**Work to complete**
Return every line of the records that includes the string "HALF".

Collected data entries

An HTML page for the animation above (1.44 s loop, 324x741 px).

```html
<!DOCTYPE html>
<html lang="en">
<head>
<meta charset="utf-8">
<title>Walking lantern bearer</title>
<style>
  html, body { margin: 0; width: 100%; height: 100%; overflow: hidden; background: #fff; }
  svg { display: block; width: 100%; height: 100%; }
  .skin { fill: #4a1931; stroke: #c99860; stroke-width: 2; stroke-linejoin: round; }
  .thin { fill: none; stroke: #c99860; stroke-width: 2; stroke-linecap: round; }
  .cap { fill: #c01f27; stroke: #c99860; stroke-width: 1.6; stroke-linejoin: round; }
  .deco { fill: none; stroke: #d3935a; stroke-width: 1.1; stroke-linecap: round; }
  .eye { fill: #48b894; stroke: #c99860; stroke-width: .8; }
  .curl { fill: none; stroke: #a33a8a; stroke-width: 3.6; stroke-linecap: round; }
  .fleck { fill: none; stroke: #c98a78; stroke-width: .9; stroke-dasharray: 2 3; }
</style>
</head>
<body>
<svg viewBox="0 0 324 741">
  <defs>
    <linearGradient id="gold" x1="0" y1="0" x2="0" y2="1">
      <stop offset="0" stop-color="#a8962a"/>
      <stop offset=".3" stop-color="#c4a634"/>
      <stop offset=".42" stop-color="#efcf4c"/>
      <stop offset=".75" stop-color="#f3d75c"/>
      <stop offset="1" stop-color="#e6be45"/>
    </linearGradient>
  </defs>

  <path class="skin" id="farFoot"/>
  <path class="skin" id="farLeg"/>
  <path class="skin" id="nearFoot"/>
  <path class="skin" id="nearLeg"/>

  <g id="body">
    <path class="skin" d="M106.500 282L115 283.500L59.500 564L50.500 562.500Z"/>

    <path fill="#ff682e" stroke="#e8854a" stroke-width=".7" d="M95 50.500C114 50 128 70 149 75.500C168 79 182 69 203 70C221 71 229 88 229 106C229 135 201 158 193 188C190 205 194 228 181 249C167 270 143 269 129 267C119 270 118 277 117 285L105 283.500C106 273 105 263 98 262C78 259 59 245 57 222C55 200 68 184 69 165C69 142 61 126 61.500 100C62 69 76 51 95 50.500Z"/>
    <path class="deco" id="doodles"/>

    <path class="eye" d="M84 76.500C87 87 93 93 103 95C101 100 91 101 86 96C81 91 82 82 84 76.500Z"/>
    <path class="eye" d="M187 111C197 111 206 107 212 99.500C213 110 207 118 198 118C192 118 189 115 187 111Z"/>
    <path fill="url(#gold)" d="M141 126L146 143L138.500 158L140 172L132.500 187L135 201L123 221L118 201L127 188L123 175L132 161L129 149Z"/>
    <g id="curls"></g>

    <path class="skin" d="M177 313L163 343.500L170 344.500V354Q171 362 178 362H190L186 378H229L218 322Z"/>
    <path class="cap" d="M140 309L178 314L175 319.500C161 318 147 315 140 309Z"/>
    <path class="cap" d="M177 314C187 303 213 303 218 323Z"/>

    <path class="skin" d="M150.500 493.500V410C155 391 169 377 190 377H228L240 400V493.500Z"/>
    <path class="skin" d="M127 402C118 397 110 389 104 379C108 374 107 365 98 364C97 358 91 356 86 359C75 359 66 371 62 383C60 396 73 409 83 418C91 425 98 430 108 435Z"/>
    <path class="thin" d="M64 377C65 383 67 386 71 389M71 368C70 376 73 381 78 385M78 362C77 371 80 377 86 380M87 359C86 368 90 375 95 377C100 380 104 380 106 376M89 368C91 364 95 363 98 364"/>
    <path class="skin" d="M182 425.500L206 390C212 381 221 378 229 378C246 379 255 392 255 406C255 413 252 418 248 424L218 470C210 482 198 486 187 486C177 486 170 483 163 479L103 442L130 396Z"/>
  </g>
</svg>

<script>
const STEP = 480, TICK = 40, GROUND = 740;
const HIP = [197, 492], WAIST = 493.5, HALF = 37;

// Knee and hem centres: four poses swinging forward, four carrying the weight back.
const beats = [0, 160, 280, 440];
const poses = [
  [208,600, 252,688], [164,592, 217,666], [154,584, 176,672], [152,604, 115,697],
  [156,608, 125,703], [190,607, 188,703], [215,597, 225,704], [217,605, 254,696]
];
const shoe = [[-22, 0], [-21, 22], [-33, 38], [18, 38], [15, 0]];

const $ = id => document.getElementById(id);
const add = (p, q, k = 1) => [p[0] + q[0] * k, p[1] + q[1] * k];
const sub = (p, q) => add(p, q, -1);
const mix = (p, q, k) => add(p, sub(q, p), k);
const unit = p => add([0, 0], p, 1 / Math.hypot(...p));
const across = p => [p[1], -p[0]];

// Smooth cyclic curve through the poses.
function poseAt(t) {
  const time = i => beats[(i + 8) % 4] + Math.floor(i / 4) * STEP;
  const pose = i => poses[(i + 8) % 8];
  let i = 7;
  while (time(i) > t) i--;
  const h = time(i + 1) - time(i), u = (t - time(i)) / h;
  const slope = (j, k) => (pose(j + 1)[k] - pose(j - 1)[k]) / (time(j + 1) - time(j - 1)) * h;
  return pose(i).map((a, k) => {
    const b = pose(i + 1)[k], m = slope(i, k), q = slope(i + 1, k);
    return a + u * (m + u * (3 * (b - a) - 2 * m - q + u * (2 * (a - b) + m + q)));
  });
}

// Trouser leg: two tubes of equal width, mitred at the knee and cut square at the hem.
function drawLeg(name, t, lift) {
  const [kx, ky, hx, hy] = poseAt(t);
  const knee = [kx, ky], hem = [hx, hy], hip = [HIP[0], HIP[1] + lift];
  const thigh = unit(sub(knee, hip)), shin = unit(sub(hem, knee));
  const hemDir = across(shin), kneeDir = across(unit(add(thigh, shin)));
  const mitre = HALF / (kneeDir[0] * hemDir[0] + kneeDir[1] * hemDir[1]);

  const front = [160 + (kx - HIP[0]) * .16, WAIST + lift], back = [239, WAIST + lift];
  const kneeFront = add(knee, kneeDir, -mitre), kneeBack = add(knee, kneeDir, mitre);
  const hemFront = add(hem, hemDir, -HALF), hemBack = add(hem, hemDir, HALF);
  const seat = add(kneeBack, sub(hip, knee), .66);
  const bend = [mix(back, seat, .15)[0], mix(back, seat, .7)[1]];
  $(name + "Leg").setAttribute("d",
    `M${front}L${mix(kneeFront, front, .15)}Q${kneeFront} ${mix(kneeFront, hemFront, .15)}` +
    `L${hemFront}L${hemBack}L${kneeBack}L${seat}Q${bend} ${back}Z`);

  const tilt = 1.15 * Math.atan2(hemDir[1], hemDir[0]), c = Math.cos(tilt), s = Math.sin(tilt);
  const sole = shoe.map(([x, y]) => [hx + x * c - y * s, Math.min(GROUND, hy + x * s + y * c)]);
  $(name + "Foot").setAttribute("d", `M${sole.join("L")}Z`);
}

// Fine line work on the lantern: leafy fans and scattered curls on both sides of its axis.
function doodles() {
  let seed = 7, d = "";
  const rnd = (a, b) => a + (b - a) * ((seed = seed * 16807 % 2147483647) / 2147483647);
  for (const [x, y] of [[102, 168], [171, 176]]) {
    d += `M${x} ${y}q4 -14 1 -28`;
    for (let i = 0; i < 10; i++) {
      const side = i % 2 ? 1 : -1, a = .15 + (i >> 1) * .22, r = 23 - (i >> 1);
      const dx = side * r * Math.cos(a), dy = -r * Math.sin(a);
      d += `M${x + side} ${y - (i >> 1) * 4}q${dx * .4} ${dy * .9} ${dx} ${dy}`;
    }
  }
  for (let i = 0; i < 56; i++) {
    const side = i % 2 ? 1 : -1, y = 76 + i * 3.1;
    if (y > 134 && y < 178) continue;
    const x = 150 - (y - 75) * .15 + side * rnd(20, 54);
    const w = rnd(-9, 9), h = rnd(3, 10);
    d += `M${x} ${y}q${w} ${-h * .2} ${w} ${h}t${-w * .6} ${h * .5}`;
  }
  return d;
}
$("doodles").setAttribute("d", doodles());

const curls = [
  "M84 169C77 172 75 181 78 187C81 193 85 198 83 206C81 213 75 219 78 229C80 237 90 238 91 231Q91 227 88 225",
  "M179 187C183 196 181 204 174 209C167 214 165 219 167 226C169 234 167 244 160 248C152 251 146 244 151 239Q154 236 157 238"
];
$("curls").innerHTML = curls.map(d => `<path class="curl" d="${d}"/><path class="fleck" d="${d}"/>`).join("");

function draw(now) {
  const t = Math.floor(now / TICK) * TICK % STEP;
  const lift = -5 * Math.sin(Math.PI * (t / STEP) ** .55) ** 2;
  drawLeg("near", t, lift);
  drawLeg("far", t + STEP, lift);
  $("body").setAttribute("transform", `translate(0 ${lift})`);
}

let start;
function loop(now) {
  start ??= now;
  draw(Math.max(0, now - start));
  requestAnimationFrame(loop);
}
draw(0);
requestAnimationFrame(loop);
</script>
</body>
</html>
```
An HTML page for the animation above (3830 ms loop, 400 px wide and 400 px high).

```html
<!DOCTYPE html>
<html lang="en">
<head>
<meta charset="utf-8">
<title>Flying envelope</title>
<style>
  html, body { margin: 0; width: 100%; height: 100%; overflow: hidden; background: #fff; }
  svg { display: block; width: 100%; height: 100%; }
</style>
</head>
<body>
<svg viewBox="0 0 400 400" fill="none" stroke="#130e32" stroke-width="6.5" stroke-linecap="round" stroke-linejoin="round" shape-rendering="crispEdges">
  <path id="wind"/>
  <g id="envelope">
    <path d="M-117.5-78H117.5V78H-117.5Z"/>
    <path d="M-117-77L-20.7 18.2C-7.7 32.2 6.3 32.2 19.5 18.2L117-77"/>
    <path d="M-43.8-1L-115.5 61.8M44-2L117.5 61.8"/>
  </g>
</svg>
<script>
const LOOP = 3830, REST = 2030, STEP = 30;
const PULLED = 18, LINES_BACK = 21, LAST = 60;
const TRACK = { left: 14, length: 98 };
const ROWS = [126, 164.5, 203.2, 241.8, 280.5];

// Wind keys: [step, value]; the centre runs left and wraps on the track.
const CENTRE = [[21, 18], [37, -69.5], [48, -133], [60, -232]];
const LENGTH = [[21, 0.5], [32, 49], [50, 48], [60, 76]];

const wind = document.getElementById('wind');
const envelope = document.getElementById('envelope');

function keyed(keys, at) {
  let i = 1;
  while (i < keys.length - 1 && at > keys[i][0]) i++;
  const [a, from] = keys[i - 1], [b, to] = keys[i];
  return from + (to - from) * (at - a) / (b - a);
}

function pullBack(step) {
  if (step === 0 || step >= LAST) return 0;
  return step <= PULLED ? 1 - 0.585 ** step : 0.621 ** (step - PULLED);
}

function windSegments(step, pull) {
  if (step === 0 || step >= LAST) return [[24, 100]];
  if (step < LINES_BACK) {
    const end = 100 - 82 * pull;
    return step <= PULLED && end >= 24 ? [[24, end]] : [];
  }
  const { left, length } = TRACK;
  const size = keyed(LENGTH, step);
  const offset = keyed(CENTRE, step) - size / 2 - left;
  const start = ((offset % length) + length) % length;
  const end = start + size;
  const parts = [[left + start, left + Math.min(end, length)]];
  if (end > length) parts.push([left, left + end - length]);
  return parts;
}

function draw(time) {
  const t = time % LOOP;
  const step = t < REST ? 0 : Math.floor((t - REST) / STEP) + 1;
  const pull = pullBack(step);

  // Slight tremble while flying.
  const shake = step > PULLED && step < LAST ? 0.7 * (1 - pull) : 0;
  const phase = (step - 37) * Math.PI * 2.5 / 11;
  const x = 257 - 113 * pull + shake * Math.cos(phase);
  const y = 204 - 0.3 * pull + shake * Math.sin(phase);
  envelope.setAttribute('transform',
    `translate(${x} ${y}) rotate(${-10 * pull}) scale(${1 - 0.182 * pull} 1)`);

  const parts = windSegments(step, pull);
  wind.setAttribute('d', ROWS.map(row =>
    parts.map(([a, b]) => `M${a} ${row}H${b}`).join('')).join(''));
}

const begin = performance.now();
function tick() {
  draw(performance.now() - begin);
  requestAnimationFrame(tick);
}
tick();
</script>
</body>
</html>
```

**Output of the exercise**
const HIP = [197, 492], WAIST = 493.5, HALF = 37;
  const mitre = HALF / (kneeDir[0] * hemDir[0] + kneeDir[1] * hemDir[1]);
  const hemFront = add(hem, hemDir, -HALF), hemBack = add(hem, hemDir, HALF);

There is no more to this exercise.